====== EXCERPTED RECORDS ======
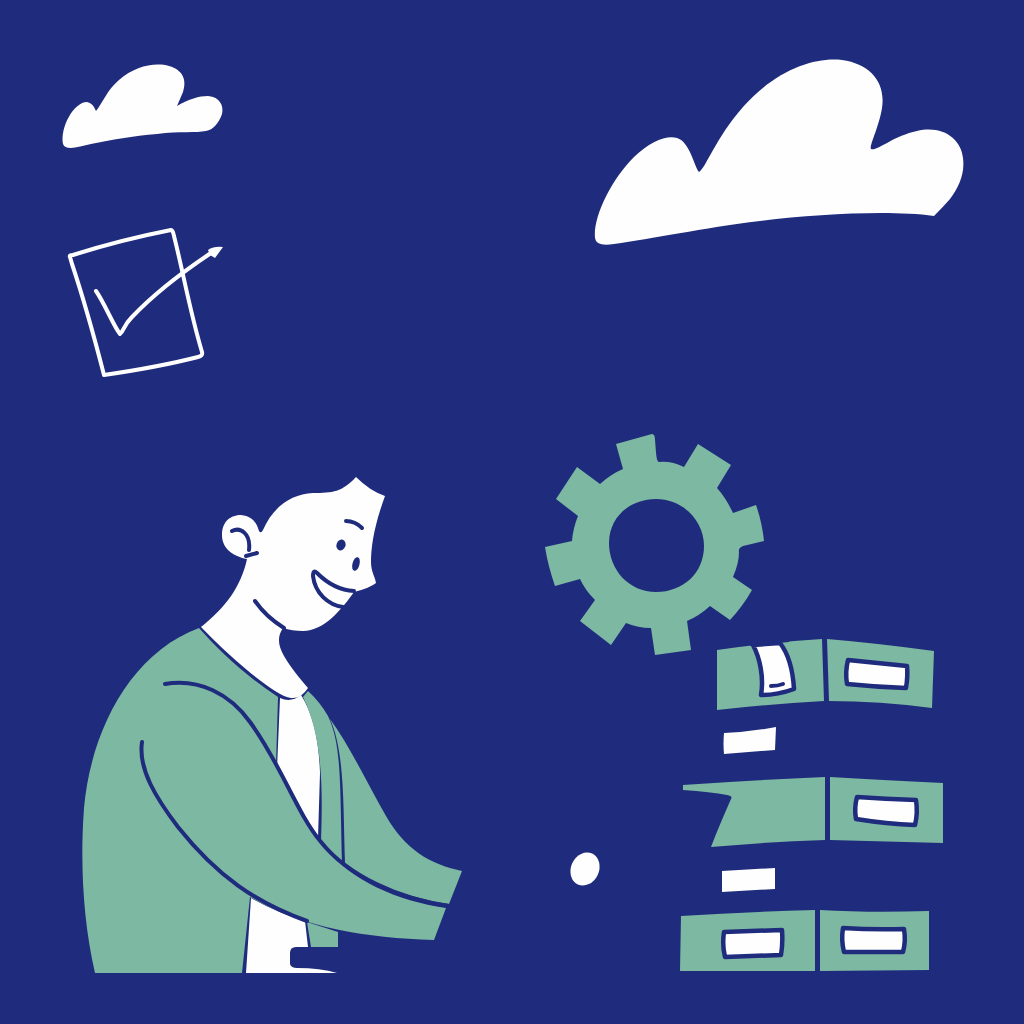
<!DOCTYPE html>
<html lang="en">
<head>
<meta charset="utf-8">
<title>Organised work</title>
<style>
:root { --navy: #1f2c7d; --green: #7db8a2; --white: #fefefe; }
html, body { margin: 0; background: var(--navy); overflow: hidden; }
svg { display: block; width: 1024px; height: 1024px; }
.background, .navy { fill: var(--navy); }
.green { fill: var(--green); }
.white { fill: var(--white); }
.ink { fill: none; stroke: var(--navy); stroke-width: 4; stroke-linecap: round; stroke-linejoin: round; }
.chalk { fill: none; stroke: var(--white); stroke-width: 4; stroke-linecap: round; stroke-linejoin: round; }
.label { fill: var(--white); stroke: var(--navy); stroke-width: 4.5; stroke-linejoin: round; }
</style>
</head>
<body>
<svg viewBox="0 0 1024 1024" role="img" aria-label="Smiling man at work beside a gear, stacked boxes, a checklist and clouds">
  <rect class="background" width="1024" height="1024"/>

  <g id="clouds" class="white">
    <path d="M63 144C60 127 74 102 87 102Q93 103 96 111C102 104 107 90 119 80C135 66 155 62 169 66C183 70 187 80 183 92L177 106C189 99 199 96 208 96C220 97 224 106 222 114C219 123 213 130 206 131C196 133 180 131 157 134C133 136 111 140 91 144C79 147 65 151 63 144Z"/>
    <path d="M595 238C593 217 611 180 634 157C650 142 666 135 677 138C690 142 694 166 699 172C706 168 715 139 743 107C777 69 815 57 842 60C870 64 886 82 882 108C879 127 869 146 871 149C876 152 893 136 917 131C943 125 961 139 963 158C965 174 959 187 950 199Q943 207 934 216C890 210 817 214 760 221C702 228 652 239 614 244Q596 247 595 238Z"/>
  </g>

  <g id="checklist">
    <path class="chalk" d="M70 257Q69 255 73 255Q120 240 171 230Q173 230 174 236C184 276 190 312 202 352Q203 356 198 357Q159 367 104 375C94 336 84 300 72 264Z"/>
    <path class="chalk" d="M96 291C105 304 113 325 120 334C124 331 123 326 132 317C151 297 181 273 211 253"/>
    <path class="white" d="M208 250Q214 246 223 247L215 258L210 255Z"/>
  </g>

  <g id="gear">
    <path class="green" d="M616 444L652 434Q655 434 655 440C656 450 656 462 659 462Q672 461 684 467L698 444L731 465L717 488Q726 498 733 513L756 505Q762 522 764 541L743 546Q738 548 739 552Q739 563 733 577L752 590Q743 606 730 620L710 606Q699 616 687 621L691 650L655 655L651 628Q638 628 626 623L611 645L580 621L595 600Q585 590 580 579L555 586Q548 566 545 547L572 541Q573 528 578 516L556 499L577 467L600 484Q611 474 623 469Z"/>
    <path class="navy" d="M656 499C684 499 704 522 704 546C704 573 683 592 656 592C629 592 609 570 609 543C609 517 630 499 656 499Z"/>
  </g>

  <g id="boxes">
    <g id="top-box">
      <path class="green" d="M717 650Q771 642 822 639L824 701Q770 704 717 710Z"/>
      <path class="green" d="M827 639Q875 643 934 651L932 708Q880 701 829 701Z"/>
      <path class="label" d="M753 645C760 658 764 678 761 695Q778 695 794 689C793 672 790 656 780 643Z"/>
      <path class="background" d="M750 637L790 634L789 642L750 646Z"/>
      <path class="ink" d="M771 686Q778 686 783 684"/>
      <path class="label" d="M848 660L907 666Q908 676 906 688Q876 687 847 684Q845 672 848 660Z"/>
    </g>
    <path id="upper-sheet" class="white" d="M724 733Q750 732 776 727L775 750L724 754Q723 744 724 733Z"/>
    <g id="middle-box">
      <path class="green" d="M683 785Q755 780 825 777V840Q765 842 711 847C717 831 724 815 731 799Q733 796 727 795Q711 792 683 790Z"/>
      <path class="green" d="M830 777Q880 780 943 783V843L830 840Z"/>
      <path class="label" d="M857 797Q885 799 916 800Q918 813 915 825Q887 824 856 819Q854 808 857 797Z"/>
    </g>
    <path id="lower-sheet" class="white" d="M722 871L775 868V889L722 892Z"/>
    <g id="bottom-box">
      <path class="green" d="M681 916Q745 912 815 910V971H680Z"/>
      <path class="green" d="M820 910Q870 913 929 911V970L820 971Z"/>
      <path class="label" d="M724 932L782 930Q783 943 781 955L725 957Q722 945 724 932Z"/>
      <path class="label" d="M843 928Q873 930 904 929Q906 941 903 952H844Q841 940 843 928Z"/>
    </g>
  </g>

  <ellipse id="pebble" class="white" cx="585" cy="869" rx="14" ry="17" transform="rotate(25 585 869)"/>

  <g id="man">
    <g id="head">
      <path class="white" d="M201 627C225 608 241 587 247 559C232 556 222 548 222 535C222 521 231 515 241 515C253 516 257 524 259 531Q261 534 263 530C273 507 291 494 313 493C333 493 342 492 356 477Q370 491 385 496C374 526 371 547 371 562C371 572 375 576 376 583Q370 588 354 592C342 609 324 631 303 631Q292 631 283 628C277 637 278 645 284 656C291 668 301 680 308 688Q301 699 291 698C282 697 264 684 247 670Q223 650 201 627Z"/>
      <path class="ink" d="M232 531C240 527 251 533 249 550M246 556L257 553"/>
      <path class="ink" d="M255 601Q266 617 284 628"/>
      <path class="ink" d="M346 521Q355 521 362 528"/>
      <ellipse class="navy" cx="341" cy="545" rx="4.5" ry="5.5" transform="rotate(20 341 545)"/>
      <ellipse class="navy" cx="356" cy="564" rx="3.5" ry="7" transform="rotate(15 356 564)"/>
      <path class="ink" d="M354 591C336 590 324 580 317 573Q313 569 313 576C315 593 328 605 343 607"/>
    </g>

    <g id="clothes">
      <path class="white" d="M280 698Q291 703 301 695C314 715 319 743 320 773L318 838L277 769Z"/>
      <path class="green" d="M308 691Q320 702 328 716C341 744 340 775 342 862Q330 852 321 841C323 784 322 736 303 697Z"/>
      <path class="green" d="M330 719C350 746 368 785 386 816C405 849 429 864 462 871L449 904C409 898 371 884 345 863C343 806 345 752 330 719Z"/>
      <path class="white" d="M251 898Q276 912 305 921L308 947H296Q290 947 290 953V964Q291 968 297 968Q320 968 337 973H246Z"/>
      <path class="green" d="M307 922L338 932V947H311Z"/>
      <path class="green" d="M199 628C219 651 246 676 278 697L276 765C298 797 306 823 325 848C351 880 397 901 446 908L434 940C364 938 301 927 250 897L242 973H95C83 921 80 863 84 808C91 730 131 653 199 628Z"/>
      <path class="ink" d="M165 684C199 678 230 694 250 722C281 764 296 812 321 842C348 876 399 899 449 906"/>
      <path class="ink" d="M142 742C138 769 156 798 178 827C217 876 256 903 307 921"/>
    </g>
  </g>
</svg>
</body>
</html>
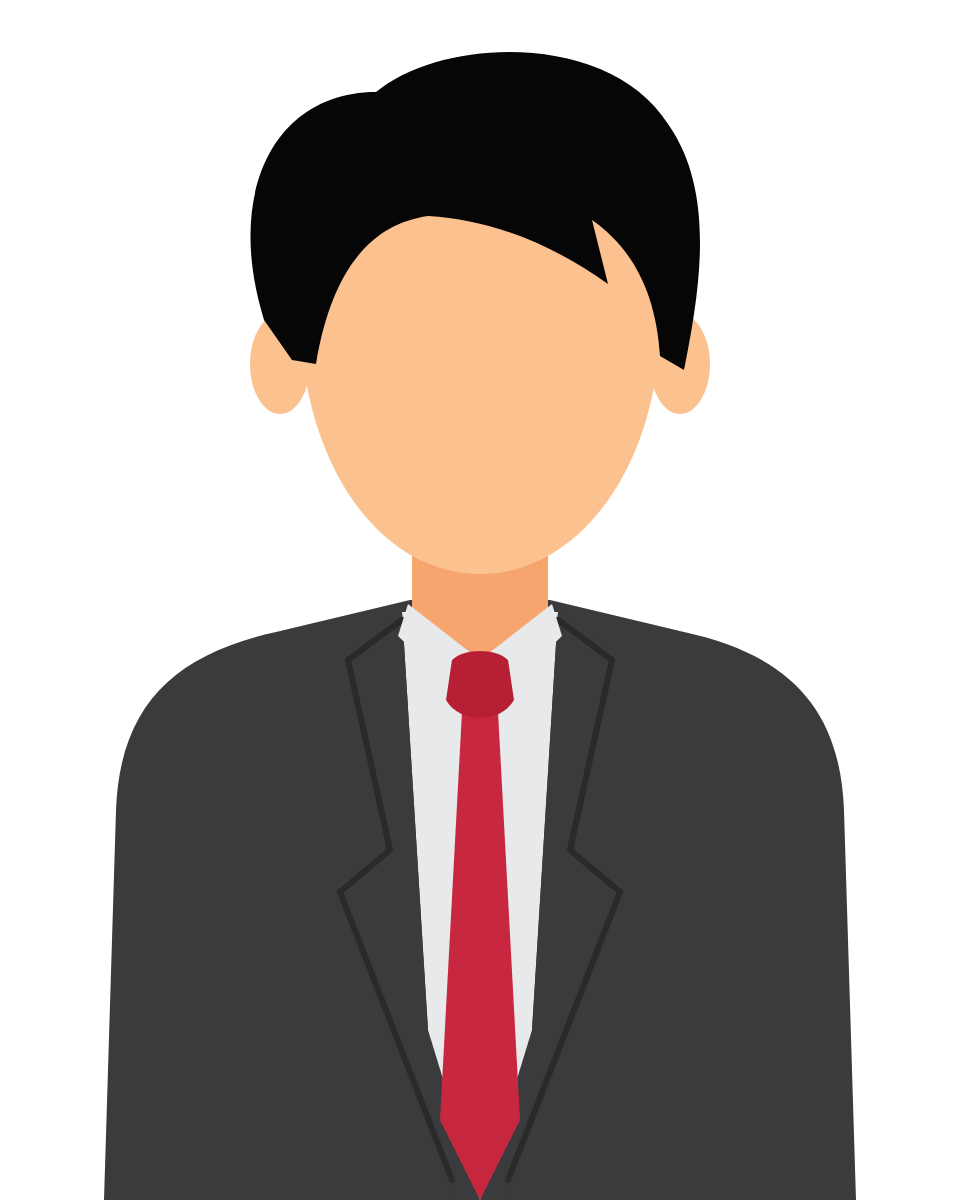
<!DOCTYPE html>
<html lang="en">
<head>
<meta charset="utf-8">
<title>Businessman Avatar</title>
<link rel="preconnect" href="https://fonts.googleapis.com">
<style>
  :root {
    --backdrop: #ffffff;
    --hair: #060606;
    --skin: #fbc290;
    --skin-shade: #f6a56f;
    --suit: #3b3b3d;
    --suit-seam: #2a2a2c;
    --shirt: #e8e9eb;
    --tie: #c8283f;
    --tie-knot: #b71f35;
  }
  html, body {
    margin: 0;
    padding: 0;
    overflow: hidden;
    background: var(--backdrop);
    font-family: "Roboto", sans-serif;
  }
  .canvas {
    width: 960px;
    height: 1200px;
    display: block;
    background: var(--backdrop);
  }
  .hair { fill: var(--hair); }
  .skin { fill: var(--skin); }
  .neck { fill: var(--skin-shade); }
  .suit { fill: var(--suit); }
  .lapel-line { fill: none; stroke: var(--suit-seam); stroke-width: 3; stroke-linejoin: round; stroke-linecap: round; }
  .shirt { fill: var(--shirt); }
  .tie { fill: var(--tie); }
  .tie-knot { fill: var(--tie-knot); }
</style>
</head>
<body>
<svg class="canvas" viewBox="0 0 480 600" width="960" height="1200" role="img" aria-label="Avatar of a man in a dark suit with a red tie">
  <g class="torso">
    <path class="suit" d="M52,600 L58,405 C60,352 88,327 138,316 L205,300 L275,300 L342,316 C392,327 420,352 422,405 L428,600 Z"/>
    <path class="shirt" d="M201,306 L279,306 L266,515 L240,600 L214,515 Z"/>
    <path class="suit" d="M201,306 L172,328 L194,425 L168,446 L228,600 L214,600 L214,515 Z"/>
    <path class="suit" d="M279,306 L308,328 L286,425 L312,446 L252,600 L266,600 L266,515 Z"/>
    <path class="lapel-line" d="M201,310 L174,330 L195,425 L170,446 L226,590"/>
    <path class="lapel-line" d="M279,310 L306,330 L285,425 L310,446 L254,590"/>
  </g>
  <g class="neck-and-collar">
    <path class="neck" d="M206,250 L274,250 L274,312 L240,330 L206,312 Z"/>
    <path class="shirt" d="M204,302 L240,330 L229,347 L199,318 Z"/>
    <path class="shirt" d="M276,302 L240,330 L251,347 L281,318 Z"/>
  </g>
  <g class="tie-group">
    <path class="tie" d="M231,356 L249,356 L260,560 L240,600 L220,560 Z"/>
    <path class="tie-knot" d="M226,330 C232,324 248,324 254,330 L257,350 C250,362 230,362 223,350 Z"/>
  </g>
  <g class="head">
    <ellipse class="skin" cx="140" cy="182" rx="15" ry="25"/>
    <ellipse class="skin" cx="340" cy="182" rx="15" ry="25"/>
    <path class="skin" d="M150,155 C150,85 195,66 240,66 C288,66 330,85 330,160 C330,232 290,287 240,287 C190,287 150,232 150,155 Z"/>
    <path class="hair" d="M132,160 C112,95 138,46 188,46 C222,18 305,16 334,62 C358,96 350,145 342,185 L330,178 C328,146 316,124 296,110 L304,142 C276,122 246,110 214,108 C186,112 166,134 158,182 L146,180 Z"/>
  </g>
</svg>
</body>
</html>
======
**INSTRUCTIONS FOR THE TASK:**
Reproduce the lines of the entries above from the one with "man at work" to the one with "444L652 434Q655 434", both included, exactly and without any other line.

**TASK OUTPUT:**
<svg viewBox="0 0 1024 1024" role="img" aria-label="Smiling man at work beside a gear, stacked boxes, a checklist and clouds">
  <rect class="background" width="1024" height="1024"/>

  <g id="clouds" class="white">
    <path d="M63 144C60 127 74 102 87 102Q93 103 96 111C102 104 107 90 119 80C135 66 155 62 169 66C183 70 187 80 183 92L177 106C189 99 199 96 208 96C220 97 224 106 222 114C219 123 213 130 206 131C196 133 180 131 157 134C133 136 111 140 91 144C79 147 65 151 63 144Z"/>
    <path d="M595 238C593 217 611 180 634 157C650 142 666 135 677 138C690 142 694 166 699 172C706 168 715 139 743 107C777 69 815 57 842 60C870 64 886 82 882 108C879 127 869 146 871 149C876 152 893 136 917 131C943 125 961 139 963 158C965 174 959 187 950 199Q943 207 934 216C890 210 817 214 760 221C702 228 652 239 614 244Q596 247 595 238Z"/>
  </g>

  <g id="checklist">
    <path class="chalk" d="M70 257Q69 255 73 255Q120 240 171 230Q173 230 174 236C184 276 190 312 202 352Q203 356 198 357Q159 367 104 375C94 336 84 300 72 264Z"/>
    <path class="chalk" d="M96 291C105 304 113 325 120 334C124 331 123 326 132 317C151 297 181 273 211 253"/>
    <path class="white" d="M208 250Q214 246 223 247L215 258L210 255Z"/>
  </g>

  <g id="gear">
    <path class="green" d="M616 444L652 434Q655 434 655 440C656 450 656 462 659 462Q672 461 684 467L698 444L731 465L717 488Q726 498 733 513L756 505Q762 522 764 541L743 546Q738 548 739 552Q739 563 733 577L752 590Q743 606 730 620L710 606Q699 616 687 621L691 650L655 655L651 628Q638 628 626 623L611 645L580 621L595 600Q585 590 580 579L555 586Q548 566 545 547L572 541Q573 528 578 516L556 499L577 467L600 484Q611 474 623 469Z"/>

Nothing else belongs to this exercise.